### Problem description
One exact copy of the listing is needed. It should contain no pictures.
-- Records for processing follows --
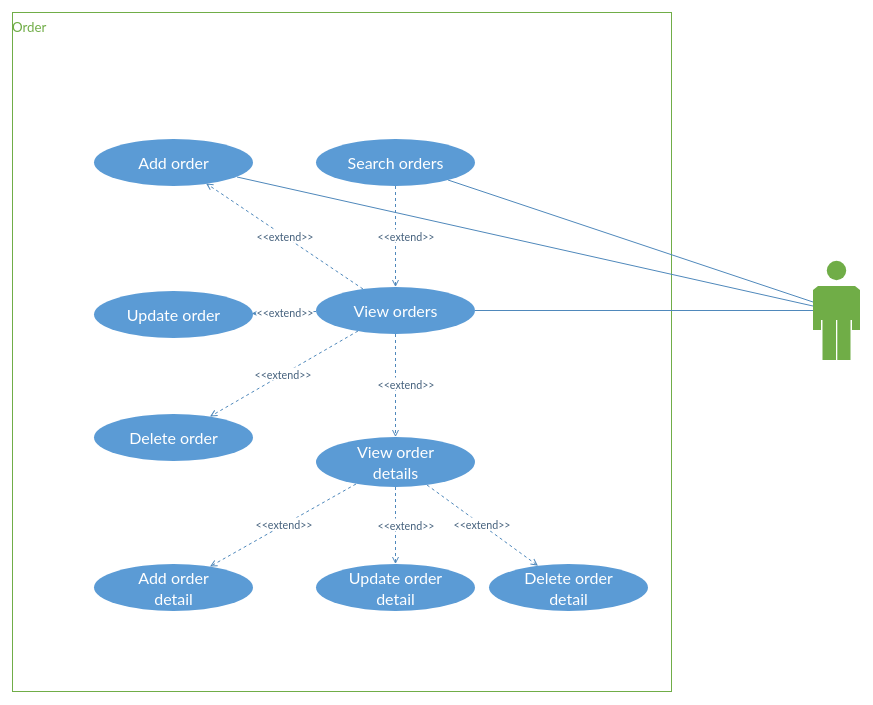
<!DOCTYPE html>
<html lang="en">
<head>
<meta charset="utf-8">
<title>Order use case diagram</title>
<style>
:root {
  --node: #5b9bd5;
  --line: #4f88bb;
  --green: #70ad47;
  --label: #44607c;
  --paper: #fff;
}
* { box-sizing: border-box; }
html, body { margin: 0; overflow: hidden; background: var(--paper); }
.diagram {
  position: relative;
  width: 873px;
  height: 705px;
  overflow: hidden;
  background: var(--paper);
  font-family: Lato, "Open Sans", sans-serif;
}
.system {
  position: absolute;
  left: 12px;
  top: 12px;
  width: 660px;
  height: 680px;
  border: 1px solid var(--green);
}
.system-name {
  margin: 0;
  padding-top: 6px;
  font-size: 13.3px;
  font-weight: 400;
  line-height: 17px;
  color: var(--green);
  margin-left: -1px;
}
.connectors { position: absolute; left: 0; top: 0; }
.association { stroke: var(--line); fill: none; }
.extend { stroke: var(--line); fill: none; stroke-dasharray: 3 3; }
.arrowhead { stroke: var(--line); fill: none; }
.actor { fill: var(--green); }
.use-case {
  position: absolute;
  left: var(--x);
  top: var(--y);
  width: 159px;
  height: 47px;
  display: flex;
  align-items: center;
  justify-content: center;
  border-radius: 50%;
  background: var(--node);
  color: var(--paper);
  font-size: 16px;
  line-height: 21px;
  text-align: center;
}
.use-case.tall { height: 50px; }
.stereotype {
  position: absolute;
  left: var(--x);
  top: var(--y);
  transform: translate(-50%, -50%);
  background: var(--paper);
  color: var(--label);
  font-size: 10.7px;
  line-height: 13px;
  white-space: nowrap;
}
</style>
</head>
<body>
<main class="diagram">
  <section class="system"><h1 class="system-name">Order</h1></section>

  <svg class="connectors" width="873" height="705" viewBox="0 0 873 705" aria-hidden="true">
    <defs>
      <marker id="open-arrow" markerUnits="userSpaceOnUse" markerWidth="9" markerHeight="9" refX="7" refY="4" orient="auto">
        <path class="arrowhead" d="M1 1 L7 4 L1 7"/>
      </marker>
    </defs>
    <g class="association">
      <line x1="237" y1="177" x2="813" y2="306"/>
      <line x1="448" y1="180" x2="813" y2="302"/>
      <line x1="475" y1="310.5" x2="813" y2="310.5"/>
    </g>
    <g class="extend" marker-end="url(#open-arrow)">
      <line x1="363" y1="289" x2="207" y2="184" marker-end="url(#open-arrow)"/>
      <line x1="395.5" y1="186" x2="395.5" y2="286" marker-end="url(#open-arrow)"/>
      <line x1="316" y1="311.5" x2="253" y2="313.5" marker-end="url(#open-arrow)"/>
      <line x1="358" y1="331" x2="211" y2="416" marker-end="url(#open-arrow)"/>
      <line x1="395.5" y1="334" x2="395.5" y2="436" marker-end="url(#open-arrow)"/>
      <line x1="356" y1="484" x2="211" y2="566" marker-end="url(#open-arrow)"/>
      <line x1="395.5" y1="487" x2="395.5" y2="563" marker-end="url(#open-arrow)"/>
      <line x1="427" y1="485" x2="537" y2="565" marker-end="url(#open-arrow)"/>
    </g>
    <g class="actor">
      <circle cx="836.5" cy="270.5" r="9.7"/>
      <path d="M818 286 H855 L860 290 V330 H852 V320 H850.5 V360 H837.3 V320 H836 V360 H822.5 V320 H821 V330 H813 V290 Z"/>
    </g>
  </svg>

  <span class="stereotype" style="--x:285px;--y:236px">&lt;&lt;extend&gt;&gt;</span>
  <span class="stereotype" style="--x:406px;--y:236px">&lt;&lt;extend&gt;&gt;</span>
  <span class="stereotype" style="--x:285px;--y:312px">&lt;&lt;extend&gt;&gt;</span>
  <span class="stereotype" style="--x:283px;--y:374px">&lt;&lt;extend&gt;&gt;</span>
  <span class="stereotype" style="--x:406px;--y:384px">&lt;&lt;extend&gt;&gt;</span>
  <span class="stereotype" style="--x:284px;--y:524px">&lt;&lt;extend&gt;&gt;</span>
  <span class="stereotype" style="--x:406px;--y:525px">&lt;&lt;extend&gt;&gt;</span>
  <span class="stereotype" style="--x:482px;--y:524px">&lt;&lt;extend&gt;&gt;</span>

  <div class="use-case" style="--x:94px;--y:139px">Add order</div>
  <div class="use-case" style="--x:316px;--y:139px">Search orders</div>
  <div class="use-case" style="--x:94px;--y:291px">Update order</div>
  <div class="use-case" style="--x:316px;--y:287px">View orders</div>
  <div class="use-case" style="--x:94px;--y:414px">Delete order</div>
  <div class="use-case tall" style="--x:316px;--y:437px">View order<br>details</div>
  <div class="use-case" style="--x:94px;--y:564px">Add order<br>detail</div>
  <div class="use-case" style="--x:316px;--y:564px">Update order<br>detail</div>
  <div class="use-case" style="--x:489px;--y:564px">Delete order<br>detail</div>
</main>
</body>
</html>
-- Records for processing concluded --
### Your response
<!DOCTYPE html>
<html lang="en">
<head>
<meta charset="utf-8">
<title>Order use case diagram</title>
<style>
:root {
  --node: #5b9bd5;
  --line: #4f88bb;
  --green: #70ad47;
  --label: #44607c;
  --paper: #fff;
}
* { box-sizing: border-box; }
html, body { margin: 0; overflow: hidden; background: var(--paper); }
.diagram {
  position: relative;
  width: 873px;
  height: 705px;
  overflow: hidden;
  background: var(--paper);
  font-family: Lato, "Open Sans", sans-serif;
}
.system {
  position: absolute;
  left: 12px;
  top: 12px;
  width: 660px;
  height: 680px;
  border: 1px solid var(--green);
}
.system-name {
  margin: 0;
  padding-top: 6px;
  font-size: 13.3px;
  font-weight: 400;
  line-height: 17px;
  color: var(--green);
  margin-left: -1px;
}
.connectors { position: absolute; left: 0; top: 0; }
.association { stroke: var(--line); fill: none; }
.extend { stroke: var(--line); fill: none; stroke-dasharray: 3 3; }
.arrowhead { stroke: var(--line); fill: none; }
.actor { fill: var(--green); }
.use-case {
  position: absolute;
  left: var(--x);
  top: var(--y);
  width: 159px;
  height: 47px;
  display: flex;
  align-items: center;
  justify-content: center;
  border-radius: 50%;
  background: var(--node);
  color: var(--paper);
  font-size: 16px;
  line-height: 21px;
  text-align: center;
}
.use-case.tall { height: 50px; }
.stereotype {
  position: absolute;
  left: var(--x);
  top: var(--y);
  transform: translate(-50%, -50%);
  background: var(--paper);
  color: var(--label);
  font-size: 10.7px;
  line-height: 13px;
  white-space: nowrap;
}
</style>
</head>
<body>
<main class="diagram">
  <section class="system"><h1 class="system-name">Order</h1></section>

  <svg class="connectors" width="873" height="705" viewBox="0 0 873 705" aria-hidden="true">
    <defs>
      <marker id="open-arrow" markerUnits="userSpaceOnUse" markerWidth="9" markerHeight="9" refX="7" refY="4" orient="auto">
        <path class="arrowhead" d="M1 1 L7 4 L1 7"/>
      </marker>
    </defs>
    <g class="association">
      <line x1="237" y1="177" x2="813" y2="306"/>
      <line x1="448" y1="180" x2="813" y2="302"/>
      <line x1="475" y1="310.5" x2="813" y2="310.5"/>
    </g>
    <g class="extend" marker-end="url(#open-arrow)">
      <line x1="363" y1="289" x2="207" y2="184" marker-end="url(#open-arrow)"/>
      <line x1="395.5" y1="186" x2="395.5" y2="286" marker-end="url(#open-arrow)"/>
      <line x1="316" y1="311.5" x2="253" y2="313.5" marker-end="url(#open-arrow)"/>
      <line x1="358" y1="331" x2="211" y2="416" marker-end="url(#open-arrow)"/>
      <line x1="395.5" y1="334" x2="395.5" y2="436" marker-end="url(#open-arrow)"/>
      <line x1="356" y1="484" x2="211" y2="566" marker-end="url(#open-arrow)"/>
      <line x1="395.5" y1="487" x2="395.5" y2="563" marker-end="url(#open-arrow)"/>
      <line x1="427" y1="485" x2="537" y2="565" marker-end="url(#open-arrow)"/>
    </g>
    <g class="actor">
      <circle cx="836.5" cy="270.5" r="9.7"/>
      <path d="M818 286 H855 L860 290 V330 H852 V320 H850.5 V360 H837.3 V320 H836 V360 H822.5 V320 H821 V330 H813 V290 Z"/>
    </g>
  </svg>

  <span class="stereotype" style="--x:285px;--y:236px">&lt;&lt;extend&gt;&gt;</span>
  <span class="stereotype" style="--x:406px;--y:236px">&lt;&lt;extend&gt;&gt;</span>
  <span class="stereotype" style="--x:285px;--y:312px">&lt;&lt;extend&gt;&gt;</span>
  <span class="stereotype" style="--x:283px;--y:374px">&lt;&lt;extend&gt;&gt;</span>
  <span class="stereotype" style="--x:406px;--y:384px">&lt;&lt;extend&gt;&gt;</span>
  <span class="stereotype" style="--x:284px;--y:524px">&lt;&lt;extend&gt;&gt;</span>
  <span class="stereotype" style="--x:406px;--y:525px">&lt;&lt;extend&gt;&gt;</span>
  <span class="stereotype" style="--x:482px;--y:524px">&lt;&lt;extend&gt;&gt;</span>

  <div class="use-case" style="--x:94px;--y:139px">Add order</div>
  <div class="use-case" style="--x:316px;--y:139px">Search orders</div>
  <div class="use-case" style="--x:94px;--y:291px">Update order</div>
  <div class="use-case" style="--x:316px;--y:287px">View orders</div>
  <div class="use-case" style="--x:94px;--y:414px">Delete order</div>
  <div class="use-case tall" style="--x:316px;--y:437px">View order<br>details</div>
  <div class="use-case" style="--x:94px;--y:564px">Add order<br>detail</div>
  <div class="use-case" style="--x:316px;--y:564px">Update order<br>detail</div>
  <div class="use-case" style="--x:489px;--y:564px">Delete order<br>detail</div>
</main>
</body>
</html>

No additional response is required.